### Exercise details
Count every line in the data below where the word "width" appears, then state only that count.

### Provided material

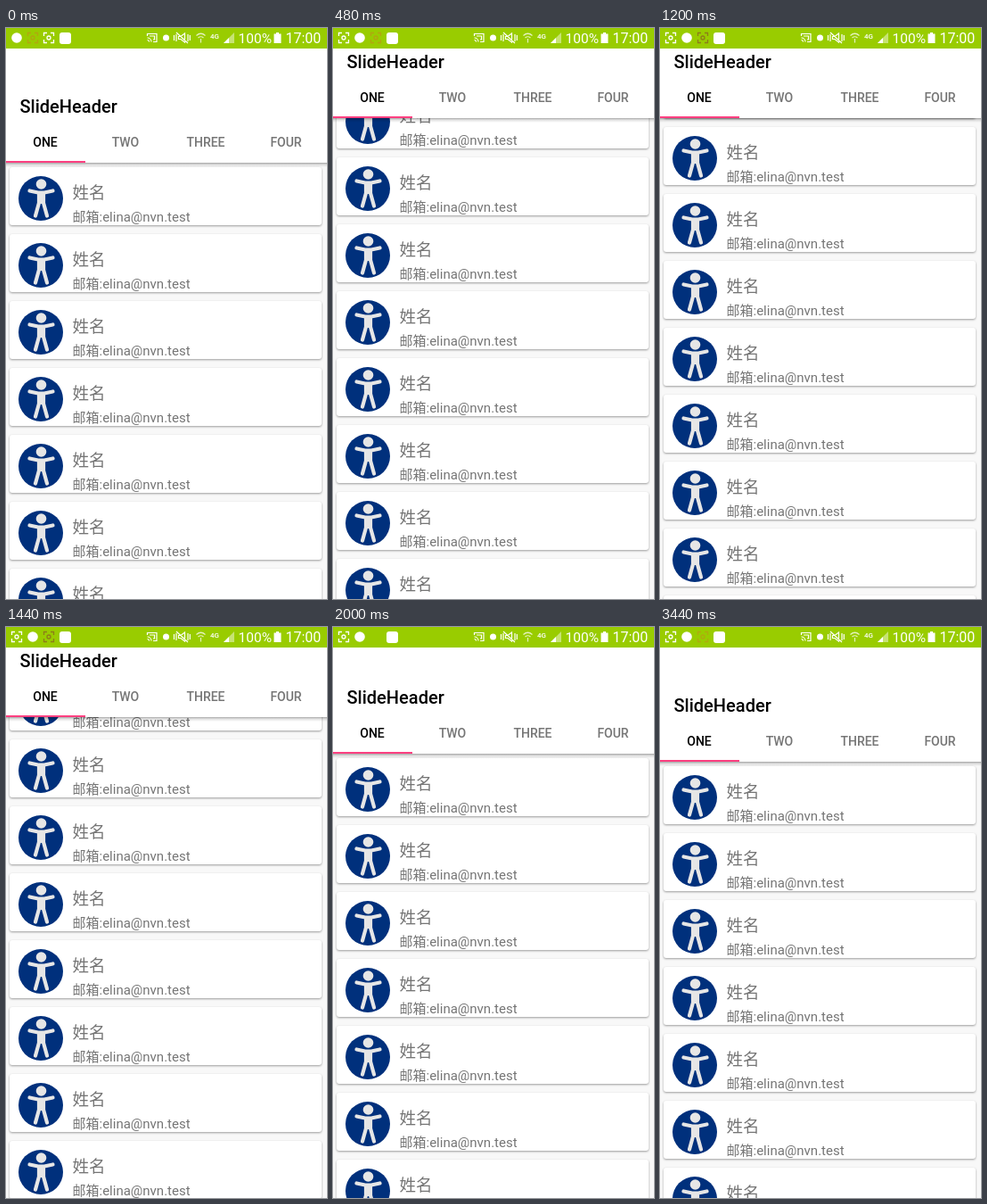
These frames come from a looping animation (360x640 px, 3.52 s). An HTML page:

```html
<!DOCTYPE html>
<html lang="zh-CN">
<head>
<meta charset="utf-8">
<title>Collapsing header</title>
<style>
  html, body { margin: 0; width: 100%; height: 100%; overflow: hidden; background: #f8f8f8; }
  svg { display: block; font-family: Roboto, "Noto Sans CJK SC", "Noto Sans CJK", sans-serif; }
  .card { filter: drop-shadow(0 1px 1px rgba(0, 0, 0, .38)); }
  .grey { fill: #757575; }
  .tabs { font-size: 14px; font-weight: 500; text-anchor: middle; }
  .line { fill: none; stroke: #fff; stroke-width: 1.2; }
  .limbs { fill: none; stroke: #e6e6e6; stroke-width: 4.2; stroke-linecap: round; stroke-linejoin: round; }
</style>
</head>
<body>
<svg width="360" height="640" viewBox="0 0 360 640">
  <defs>
    <linearGradient id="shade" x2="0" y2="1">
      <stop stop-color="#000" stop-opacity=".34"/>
      <stop offset=".4" stop-color="#000" stop-opacity=".12"/>
      <stop offset="1" stop-color="#000" stop-opacity="0"/>
    </linearGradient>
    <g id="card">
      <rect class="card" x="4" y="156" width="350" height="65" rx="3" fill="#fff"/>
      <circle cx="39" cy="191" r="25" fill="#00307c"/>
      <circle cx="39.500" cy="175" r="5.800" fill="#e6e6e6"/>
      <path class="limbs" d="M26.500 182.500 36 184.500H43L52.500 182.500M37 185V196L33 210.500M42 185V196L46 210.500M39.500 185V195"/>
      <g class="grey">
        <text x="74.5" y="190.5" font-size="18.5">姓名</text>
        <text x="74.5" y="217" font-size="15">邮箱:elina@nvn.test</text>
      </g>
    </g>
    <g id="capture" fill="none" stroke-width="1.3">
      <path d="M-5.5-2V-5.5H-2M2-5.5H5.5V-2M5.5 2V5.5H2M-2 5.5H-5.5V2"/>
      <circle r="2"/>
    </g>
  </defs>

  <rect width="360" height="640" fill="#f8f8f8"/>
  <g id="list"></g>

  <g id="header">
    <rect y="151" width="360" height="5" fill="url(#shade)"/>
    <rect y="-40" width="360" height="191" fill="#fff"/>
    <text x="15.5" y="94.5" font-size="20" font-weight="500">SlideHeader</text>
    <g class="tabs">
      <text x="44" y="133">ONE</text>
      <g class="grey">
        <text x="134" y="133">TWO</text>
        <text x="224" y="133">THREE</text>
        <text x="314" y="133">FOUR</text>
      </g>
    </g>
    <rect y="149" width="89" height="2" fill="#ff4081"/>
  </g>

  <rect width="360" height="23" fill="#99cc00"/>
  <use id="first" href="#capture" y="11" stroke="#fff"/>
  <circle id="dot" cy="11" r="5.8" fill="#fff"/>
  <use id="ghost" href="#capture" y="11"/>
  <rect x="60" y="5" width="13" height="13" rx="3" fill="#fff"/>

  <g class="line">
    <path d="M158.5 9V6.5H169V15.5H165M158.5 11A4.5 4.5 0 0 1 163 15.5M158.5 13.5A2 2 0 0 1 160.5 15.5M161 9H166.500V13H165"/>
    <path d="M188.5 8V14M191 7V15M204 7V15M206.3 8V14M193.5 9.5H196L200.5 6V16L196 12.5H193.5ZM191 5 204 17"/>
    <path d="M213.5 8.5Q218.5 4 223.5 8.5M215.5 11Q218.5 8.500 221.5 11M218.5 12V16.5" opacity=".75"/>
  </g>
  <circle cx="179.5" cy="11" r="3.5" fill="#fff"/>
  <g fill="#fff">
    <path d="M256 5V17H244Z" opacity=".45"/>
    <path d="M250 11V17H244Z"/>
    <path d="M303 5H306V6.5H308.5V17H300.5V6.5H303Z"/>
    <text x="229" y="11.5" font-size="8" font-weight="500">4G</text>
    <text x="260.5" y="17" font-size="15.500">100%</text>
    <text x="313.5" y="17" font-size="16">17:00</text>
  </g>
</svg>
<script>
const $ = id => document.getElementById(id);
const LOOP = 3520, STEP = 80, PITCH = 75, COLLAPSE = 50;

$('list').innerHTML = Array.from({ length: 9 }, (_, i) => `<use href="#card" y="${i * PITCH}"/>`).join('');

// Scroll distance: [time, position, velocity]
const keys = [
  [0, 0, 0], [480, 86, .02], [800, 87, .02], [1120, 120, 0],
  [1440, 105, -.16], [1760, 44, -.18], [2160, 0, 0]
];

function scrollAt(t) {
  const i = keys.findIndex(k => k[0] > t);
  if (i < 0) return 0;
  const [t0, p0, v0] = keys[i - 1], [t1, p1, v1] = keys[i];
  const d = t1 - t0, u = (t - t0) / d, w = 1 - u;
  return w * w * ((1 + 2 * u) * p0 + u * d * v0) + u * u * ((3 - 2 * u) * p1 - w * d * v1);
}

// Fading notification icon: [start, colour, opacity]
const ghostStates = [[0, '#e06030', .35], [720, '#d04020', .9], [1040, '#8a6a20', .8], [1680, '#fff', 0], [2320, '#e06030', .3]];

function draw(now) {
  const t = Math.floor(now % LOOP / STEP) * STEP;
  const y = Math.round(scrollAt(t));
  $('list').setAttribute('transform', `translate(0 ${-y})`);
  $('header').setAttribute('transform', `translate(0 ${-Math.min(y, COLLAPSE)})`);

  const swapped = t < STEP;
  const [, colour, opacity] = ghostStates.findLast(s => s[0] <= t);
  $('first').setAttribute('x', swapped ? 48 : 12);
  $('dot').setAttribute('cx', swapped ? 12 : 30);
  $('ghost').setAttribute('x', swapped ? 30 : 48);
  $('ghost').setAttribute('stroke', colour);
  $('ghost').setAttribute('opacity', opacity);
}

const start = performance.now();
function tick() {
  draw(performance.now() - start);
  requestAnimationFrame(tick);
}
tick();
</script>
</body>
</html>
```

### Task output
12